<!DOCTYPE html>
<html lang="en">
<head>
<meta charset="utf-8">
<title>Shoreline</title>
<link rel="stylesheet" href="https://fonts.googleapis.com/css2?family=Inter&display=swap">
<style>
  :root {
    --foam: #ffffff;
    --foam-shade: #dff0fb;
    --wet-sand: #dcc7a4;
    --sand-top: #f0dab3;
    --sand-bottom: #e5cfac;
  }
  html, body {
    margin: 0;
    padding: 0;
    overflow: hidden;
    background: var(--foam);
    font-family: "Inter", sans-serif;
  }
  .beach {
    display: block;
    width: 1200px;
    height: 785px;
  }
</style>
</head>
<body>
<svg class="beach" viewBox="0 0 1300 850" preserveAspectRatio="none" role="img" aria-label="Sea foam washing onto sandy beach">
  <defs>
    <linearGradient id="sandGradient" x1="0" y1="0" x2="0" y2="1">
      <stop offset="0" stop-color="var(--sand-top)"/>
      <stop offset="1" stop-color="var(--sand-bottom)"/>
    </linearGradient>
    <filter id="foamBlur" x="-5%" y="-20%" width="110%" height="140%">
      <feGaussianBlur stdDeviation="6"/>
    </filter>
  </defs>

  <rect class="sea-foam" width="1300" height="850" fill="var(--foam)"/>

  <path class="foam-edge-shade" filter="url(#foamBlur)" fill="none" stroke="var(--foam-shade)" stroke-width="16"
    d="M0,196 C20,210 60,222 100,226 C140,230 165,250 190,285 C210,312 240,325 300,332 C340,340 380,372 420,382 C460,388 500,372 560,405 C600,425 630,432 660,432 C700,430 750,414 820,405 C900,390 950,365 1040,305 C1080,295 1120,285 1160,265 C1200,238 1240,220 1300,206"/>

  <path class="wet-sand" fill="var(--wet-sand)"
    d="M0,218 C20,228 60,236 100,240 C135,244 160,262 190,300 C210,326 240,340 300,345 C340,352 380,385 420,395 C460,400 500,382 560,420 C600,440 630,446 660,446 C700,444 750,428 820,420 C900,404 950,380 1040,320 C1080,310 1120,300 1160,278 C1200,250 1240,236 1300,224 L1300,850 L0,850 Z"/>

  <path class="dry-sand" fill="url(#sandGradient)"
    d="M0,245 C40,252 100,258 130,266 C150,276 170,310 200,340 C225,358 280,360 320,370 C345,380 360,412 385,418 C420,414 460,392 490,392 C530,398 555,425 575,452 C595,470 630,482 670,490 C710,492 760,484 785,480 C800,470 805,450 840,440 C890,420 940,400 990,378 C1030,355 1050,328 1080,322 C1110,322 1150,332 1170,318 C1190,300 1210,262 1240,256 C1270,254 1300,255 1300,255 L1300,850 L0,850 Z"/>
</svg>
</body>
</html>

# # # # #

Problem to solve: Identify the lines of the data that contain the word "height". Copy each of them.

Exercise response:
    height: 785px;
    <filter id="foamBlur" x="-5%" y="-20%" width="110%" height="140%">
  <rect class="sea-foam" width="1300" height="850" fill="var(--foam)"/>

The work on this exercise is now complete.